One of Youngkin’s most notable wins came when some Democrats sided with Republicans to expedite a bill allowing parents to opt of school masking.
Youngkin racked up more victories when the Senate passed bills reinstating reporting requirements for certain misdemeanors committed by students, requiring parental notification of sexually explicit classroom material and banning discrimination in Governor’s school admissions, though some proposals were watered down in order to win bipartisan support.
Meanwhile, Youngkin-backed bills banning certain “divisive concepts” in public education and making it easier to expand charter schools were swiftly shot down by a Democrat-controlled committee.
In the latest escalation of an ongoing staffing battle, Democrats refused to approve the majority of Youngkin’s picks appointed to replace the entire Virginia Parole Board, which was embroiled in scandal under Governor Ralph Northam. The skirmish started when the Senate derailed the confirmation of Secretary-designee Andrew Wheeler, who headed the U.S. Environmental Protection Agency under former President Donald Trump.
On the other side of the State Capitol, House Republicans spoiled a big Democratic priority when they punted decisions on the future of recreational marijuana sales to next year’s session. A bill to crack down on the cannabis compound Delta-8 got bipartisan support.
Negotiations between the House and Senate continue when it comes to tax cuts and new investments in the two-year budget.
The final plan is likely to cut the grocery tax, give back one-time tax rebates and provide a tax break on a portion of veteran retirement pay, though the plans have different approaches. The House wants to go further by doubling the standard deduction and temporarily suspending a gas tax increase.

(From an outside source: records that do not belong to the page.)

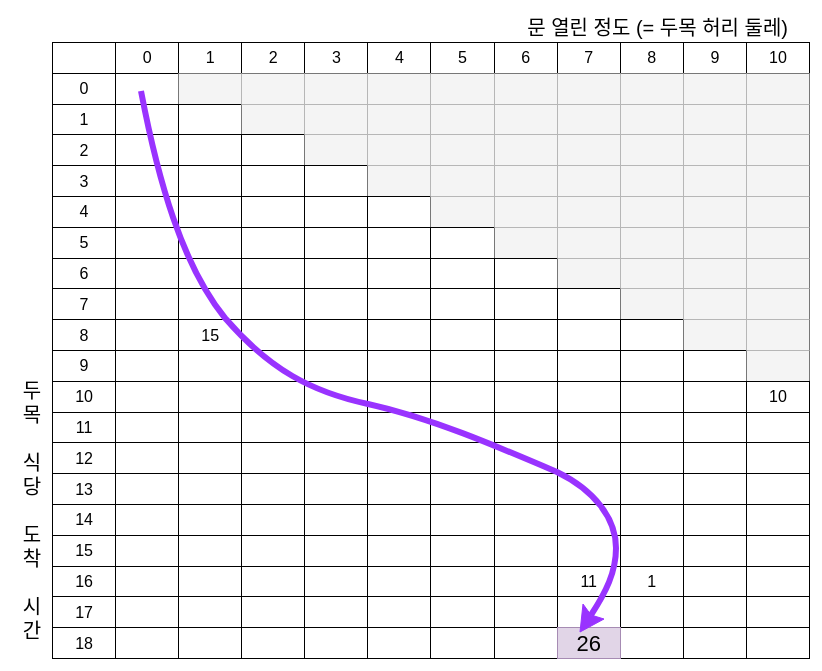
<!DOCTYPE html>
<html lang="ko">
<head>
<meta charset="utf-8">
<title>문 열린 정도와 식당 도착 시간</title>
<style>
:root {
  --line: #000;
  --off-fill: #f4f4f4;
  --off-line: #b6b6b6;
  --off-edge: #777;
  --goal-fill: #e1d5e7;
  --goal-line: #a68bb3;
  --path: #9933ff;
}
* { box-sizing: border-box; margin: 0; padding: 0; }
html, body { width: 822px; height: 671px; overflow: hidden; background: #fff; }
.board { position: relative; width: 822px; height: 671px; color: #000; font: 16px "Liberation Sans", "Noto Sans CJK KR", sans-serif; }
.column-title { position: absolute; right: 34px; top: 14px; font-size: 20px; line-height: 28px; white-space: nowrap; }
.row-title { position: absolute; left: 20px; top: 379px; width: 24px; font-size: 20px; line-height: 24px; text-align: center; display: flex; flex-direction: column; gap: 24px; }
.row-title span { word-break: break-all; width: 24px; }
.states { position: absolute; left: 52px; top: 42px; width: 757px; height: 616px; display: grid; grid-template-columns: repeat(12, 1fr); grid-template-rows: repeat(20, 30.8px); }
thead, tbody, tr { display: contents; }
th, td { display: flex; align-items: center; justify-content: center; min-width: 0; margin: 0 -1px -1px 0; padding-top: 1px; border: 1px solid var(--line); font-weight: 400; line-height: 18px; }
.off { background: var(--off-fill); border-color: var(--off-line); }
td:not(.off) + .off { border-left-color: var(--off-edge); }
tbody tr:first-child .off { border-top-color: var(--off-edge); }
.off:last-child { border-right-color: var(--off-edge); }
.goal { position: relative; z-index: 1; background: var(--goal-fill); border-color: var(--goal-line); font-size: 22px; }
.route { position: absolute; left: 0; top: 0; z-index: 2; }
</style>
</head>
<body>
<main class="board">
  <h1 class="column-title" style="font-weight:400">문 열린 정도 (= 두목 허리 둘레)</h1>
  <p class="row-title"><span>두목</span><span>식당</span><span>도착</span><span>시간</span></p>
  <table class="states">
    <thead>
      <tr><th></th><th>0</th><th>1</th><th>2</th><th>3</th><th>4</th><th>5</th><th>6</th><th>7</th><th>8</th><th>9</th><th>10</th></tr>
    </thead>
    <tbody>
      <tr><th>0</th><td></td><td class="off"></td><td class="off"></td><td class="off"></td><td class="off"></td><td class="off"></td><td class="off"></td><td class="off"></td><td class="off"></td><td class="off"></td><td class="off"></td></tr>
      <tr><th>1</th><td></td><td></td><td class="off"></td><td class="off"></td><td class="off"></td><td class="off"></td><td class="off"></td><td class="off"></td><td class="off"></td><td class="off"></td><td class="off"></td></tr>
      <tr><th>2</th><td></td><td></td><td></td><td class="off"></td><td class="off"></td><td class="off"></td><td class="off"></td><td class="off"></td><td class="off"></td><td class="off"></td><td class="off"></td></tr>
      <tr><th>3</th><td></td><td></td><td></td><td></td><td class="off"></td><td class="off"></td><td class="off"></td><td class="off"></td><td class="off"></td><td class="off"></td><td class="off"></td></tr>
      <tr><th>4</th><td></td><td></td><td></td><td></td><td></td><td class="off"></td><td class="off"></td><td class="off"></td><td class="off"></td><td class="off"></td><td class="off"></td></tr>
      <tr><th>5</th><td></td><td></td><td></td><td></td><td></td><td></td><td class="off"></td><td class="off"></td><td class="off"></td><td class="off"></td><td class="off"></td></tr>
      <tr><th>6</th><td></td><td></td><td></td><td></td><td></td><td></td><td></td><td class="off"></td><td class="off"></td><td class="off"></td><td class="off"></td></tr>
      <tr><th>7</th><td></td><td></td><td></td><td></td><td></td><td></td><td></td><td></td><td class="off"></td><td class="off"></td><td class="off"></td></tr>
      <tr><th>8</th><td></td><td>15</td><td></td><td></td><td></td><td></td><td></td><td></td><td></td><td class="off"></td><td class="off"></td></tr>
      <tr><th>9</th><td></td><td></td><td></td><td></td><td></td><td></td><td></td><td></td><td></td><td></td><td class="off"></td></tr>
      <tr><th>10</th><td></td><td></td><td></td><td></td><td></td><td></td><td></td><td></td><td></td><td></td><td>10</td></tr>
      <tr><th>11</th><td></td><td></td><td></td><td></td><td></td><td></td><td></td><td></td><td></td><td></td><td></td></tr>
      <tr><th>12</th><td></td><td></td><td></td><td></td><td></td><td></td><td></td><td></td><td></td><td></td><td></td></tr>
      <tr><th>13</th><td></td><td></td><td></td><td></td><td></td><td></td><td></td><td></td><td></td><td></td><td></td></tr>
      <tr><th>14</th><td></td><td></td><td></td><td></td><td></td><td></td><td></td><td></td><td></td><td></td><td></td></tr>
      <tr><th>15</th><td></td><td></td><td></td><td></td><td></td><td></td><td></td><td></td><td></td><td></td><td></td></tr>
      <tr><th>16</th><td></td><td></td><td></td><td></td><td></td><td></td><td></td><td>11</td><td>1</td><td></td><td></td></tr>
      <tr><th>17</th><td></td><td></td><td></td><td></td><td></td><td></td><td></td><td></td><td></td><td></td><td></td></tr>
      <tr><th>18</th><td></td><td></td><td></td><td></td><td></td><td></td><td></td><td class="goal">26</td><td></td><td></td><td></td></tr>
    </tbody>
  </table>
  <svg class="route" width="822" height="671" viewBox="0 0 822 671" aria-hidden="true">
    <path d="M141 91C158 180 182 265 225 318C270 370 312 392 368 404C431 418 494 445 557 472C594 490 616 518 616 548C616 572 606 592 591 615" fill="none" stroke="var(--path)" stroke-width="6"/>
    <polygon points="580,632 583,604 591,615 604,619" fill="var(--path)" stroke="var(--path)" stroke-width="1"/>
  </svg>
</main>
</body>
</html>
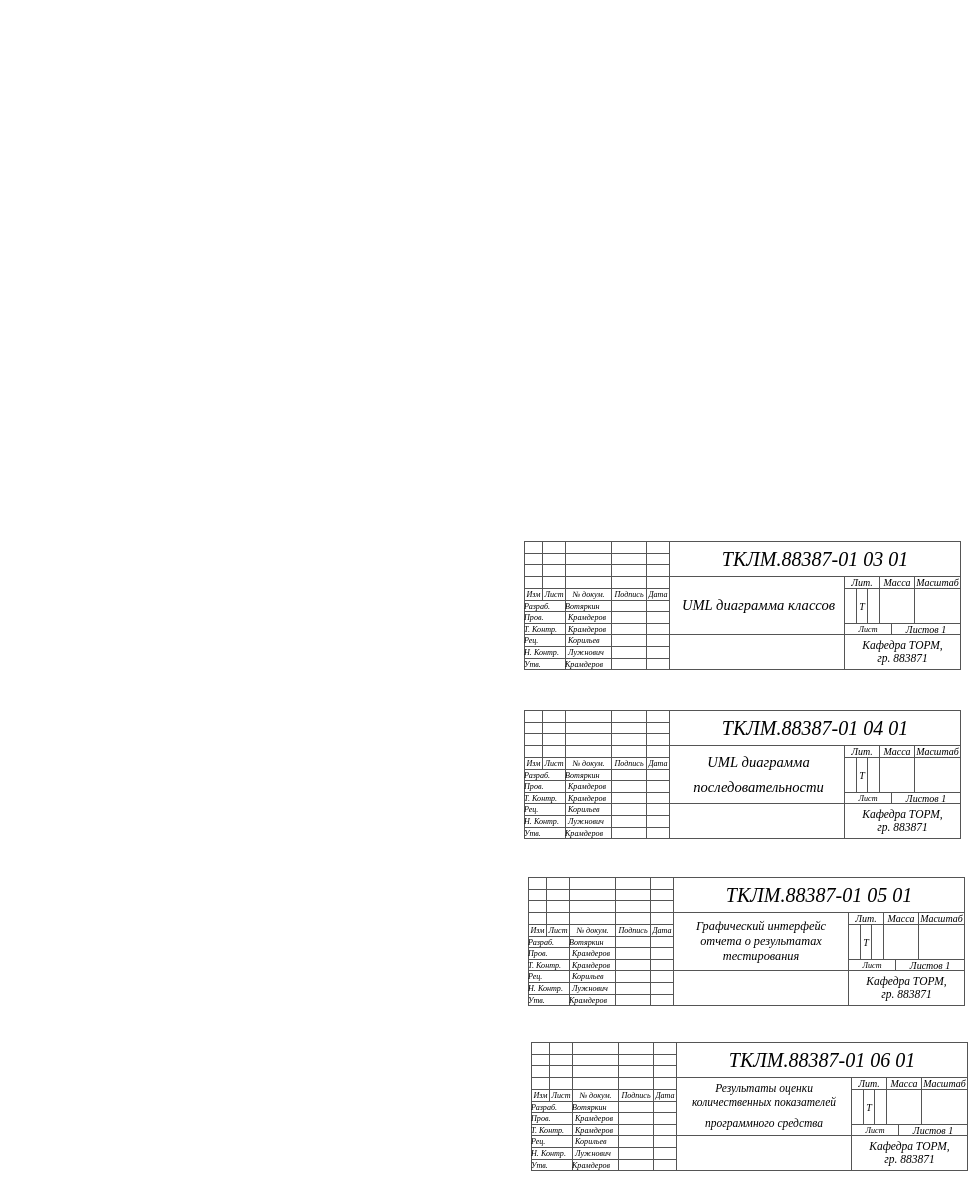
<!DOCTYPE html>
<html lang="ru">
<head>
<meta charset="utf-8">
<title>Основные надписи чертежей</title>
<style>
:root { --paper: #fff; --ink: #000; --line: #555; }
* { box-sizing: border-box; margin: 0; padding: 0; }
body { position: relative; width: 975px; height: 1178px; overflow: hidden; background: var(--paper); color: var(--ink); font-family: "Liberation Serif", "Times New Roman", serif; font-style: italic; }
.stamp { position: absolute; left: 524px; width: 437px; height: 129px; display: grid; grid-template-columns: 145px 175px 116px; grid-template-rows: 35px 58px 35px; border: solid var(--line); border-width: 1px 0 0 1px; }
.stamp-classes { top: 541px; }
.stamp-sequence { top: 710px; }
.stamp-report { top: 877px; left: 528px; }
.stamp-metrics { top: 1042px; left: 531px; }
.revisions { grid-row: span 3; display: grid; grid-template-columns: 18px 23px 46px 35px 23px; grid-template-rows: 12px 11px 12px 12px 12px 11px 12px 11px 12px 12px 11px; font-size: 8.1px; line-height: 11px; }
.revisions > *, .attributes > *, .code, .title, .blank, .department { border: solid var(--line); border-width: 0 1px 1px 0; white-space: nowrap; min-width: 0; font-weight: 400; }
.revisions b { display: flex; justify-content: center; }
.role { grid-column: span 2; margin-left: -1px; }
.person { padding-left: 2px; }
.person.tight { padding-left: 0; margin-left: -1px; }
.code { grid-column: span 2; display: flex; align-items: center; justify-content: center; font-size: 20px; }
.title { display: flex; flex-direction: column; align-items: center; justify-content: center; font-size: 14.6px; line-height: 25px; padding-left: 3px; }
.stamp-report .title { font-size: 12.3px; line-height: 15px; padding-left: 0; }
.stamp-metrics .title { font-size: 11.5px; line-height: 14px; padding: 0 0 3px; }
.stamp-metrics .title span:last-child { margin-top: 7px; }
.attributes { display: grid; grid-template-columns: 12px 11px 12px 12px 23px 46px; grid-template-rows: 12px 35px 11px; font-size: 10px; line-height: 11px; }
.attributes > * { display: flex; align-items: center; justify-content: center; }
.span2 { grid-column: span 2; }
.span3 { grid-column: span 3; }
.span4 { grid-column: span 4; }
.sheet { font-size: 8.1px; }
.department { display: flex; flex-direction: column; align-items: center; justify-content: center; font-size: 11.5px; line-height: 13px; }
</style>
</head>
<body>

<section class="stamp stamp-classes">
  <div class="revisions">
    <i></i><i></i><i></i><i></i><i></i>
    <i></i><i></i><i></i><i></i><i></i>
    <i></i><i></i><i></i><i></i><i></i>
    <i></i><i></i><i></i><i></i><i></i>
    <b>Изм</b><b>Лист</b><b>№ докум.</b><b>Подпись</b><b>Дата</b>
    <span class="role">Разраб.</span><span class="person tight">Вотяркин</span><i></i><i></i>
    <span class="role">Пров.</span><span class="person">Крамдеров</span><i></i><i></i>
    <span class="role">Т. Контр.</span><span class="person">Крамдеров</span><i></i><i></i>
    <span class="role">Рец.</span><span class="person">Корильев</span><i></i><i></i>
    <span class="role">Н. Контр.</span><span class="person">Лужнович</span><i></i><i></i>
    <span class="role">Утв.</span><span class="person tight">Крамдеров</span><i></i><i></i>
  </div>
  <div class="code">ТКЛМ.88387-01 03 01</div>
  <h2 class="title"><span>UML диаграмма классов</span></h2>
  <div class="attributes">
    <b class="span3">Лит.</b><b class="span2">Масса</b><b>Масштаб</b>
    <i></i><span>Т</span><i></i><i class="span2"></i><i></i>
    <span class="span4 sheet">Лист</span><span class="span2">Листов 1</span>
  </div>
  <div class="blank"></div>
  <div class="department"><span>Кафедра ТОРМ,</span><span>гр. 883871</span></div>
</section>

<section class="stamp stamp-sequence">
  <div class="revisions">
    <i></i><i></i><i></i><i></i><i></i>
    <i></i><i></i><i></i><i></i><i></i>
    <i></i><i></i><i></i><i></i><i></i>
    <i></i><i></i><i></i><i></i><i></i>
    <b>Изм</b><b>Лист</b><b>№ докум.</b><b>Подпись</b><b>Дата</b>
    <span class="role">Разраб.</span><span class="person tight">Вотяркин</span><i></i><i></i>
    <span class="role">Пров.</span><span class="person">Крамдеров</span><i></i><i></i>
    <span class="role">Т. Контр.</span><span class="person">Крамдеров</span><i></i><i></i>
    <span class="role">Рец.</span><span class="person">Корильев</span><i></i><i></i>
    <span class="role">Н. Контр.</span><span class="person">Лужнович</span><i></i><i></i>
    <span class="role">Утв.</span><span class="person tight">Крамдеров</span><i></i><i></i>
  </div>
  <div class="code">ТКЛМ.88387-01 04 01</div>
  <h2 class="title"><span>UML диаграмма</span><span>последовательности</span></h2>
  <div class="attributes">
    <b class="span3">Лит.</b><b class="span2">Масса</b><b>Масштаб</b>
    <i></i><span>Т</span><i></i><i class="span2"></i><i></i>
    <span class="span4 sheet">Лист</span><span class="span2">Листов 1</span>
  </div>
  <div class="blank"></div>
  <div class="department"><span>Кафедра ТОРМ,</span><span>гр. 883871</span></div>
</section>

<section class="stamp stamp-report">
  <div class="revisions">
    <i></i><i></i><i></i><i></i><i></i>
    <i></i><i></i><i></i><i></i><i></i>
    <i></i><i></i><i></i><i></i><i></i>
    <i></i><i></i><i></i><i></i><i></i>
    <b>Изм</b><b>Лист</b><b>№ докум.</b><b>Подпись</b><b>Дата</b>
    <span class="role">Разраб.</span><span class="person tight">Вотяркин</span><i></i><i></i>
    <span class="role">Пров.</span><span class="person">Крамдеров</span><i></i><i></i>
    <span class="role">Т. Контр.</span><span class="person">Крамдеров</span><i></i><i></i>
    <span class="role">Рец.</span><span class="person">Корильев</span><i></i><i></i>
    <span class="role">Н. Контр.</span><span class="person">Лужнович</span><i></i><i></i>
    <span class="role">Утв.</span><span class="person tight">Крамдеров</span><i></i><i></i>
  </div>
  <div class="code">ТКЛМ.88387-01 05 01</div>
  <h2 class="title"><span>Графический интерфейс</span><span>отчета о результатах</span><span>тестирования</span></h2>
  <div class="attributes">
    <b class="span3">Лит.</b><b class="span2">Масса</b><b>Масштаб</b>
    <i></i><span>Т</span><i></i><i class="span2"></i><i></i>
    <span class="span4 sheet">Лист</span><span class="span2">Листов 1</span>
  </div>
  <div class="blank"></div>
  <div class="department"><span>Кафедра ТОРМ,</span><span>гр. 883871</span></div>
</section>

<section class="stamp stamp-metrics">
  <div class="revisions">
    <i></i><i></i><i></i><i></i><i></i>
    <i></i><i></i><i></i><i></i><i></i>
    <i></i><i></i><i></i><i></i><i></i>
    <i></i><i></i><i></i><i></i><i></i>
    <b>Изм</b><b>Лист</b><b>№ докум.</b><b>Подпись</b><b>Дата</b>
    <span class="role">Разраб.</span><span class="person tight">Вотяркин</span><i></i><i></i>
    <span class="role">Пров.</span><span class="person">Крамдеров</span><i></i><i></i>
    <span class="role">Т. Контр.</span><span class="person">Крамдеров</span><i></i><i></i>
    <span class="role">Рец.</span><span class="person">Корильев</span><i></i><i></i>
    <span class="role">Н. Контр.</span><span class="person">Лужнович</span><i></i><i></i>
    <span class="role">Утв.</span><span class="person tight">Крамдеров</span><i></i><i></i>
  </div>
  <div class="code">ТКЛМ.88387-01 06 01</div>
  <h2 class="title"><span>Результаты оценки</span><span>количественных показателей</span><span>программного средства</span></h2>
  <div class="attributes">
    <b class="span3">Лит.</b><b class="span2">Масса</b><b>Масштаб</b>
    <i></i><span>Т</span><i></i><i class="span2"></i><i></i>
    <span class="span4 sheet">Лист</span><span class="span2">Листов 1</span>
  </div>
  <div class="blank"></div>
  <div class="department"><span>Кафедра ТОРМ,</span><span>гр. 883871</span></div>
</section>

</body>
</html>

A handful of closely watched bills are still being negotiated ahead of a special session, including those increasing the penalty for college hazing, creating a financing structure to lure a professional football team to Virginia, and paving the way for the expansion of “lab schools” in partnership with certain colleges and universities.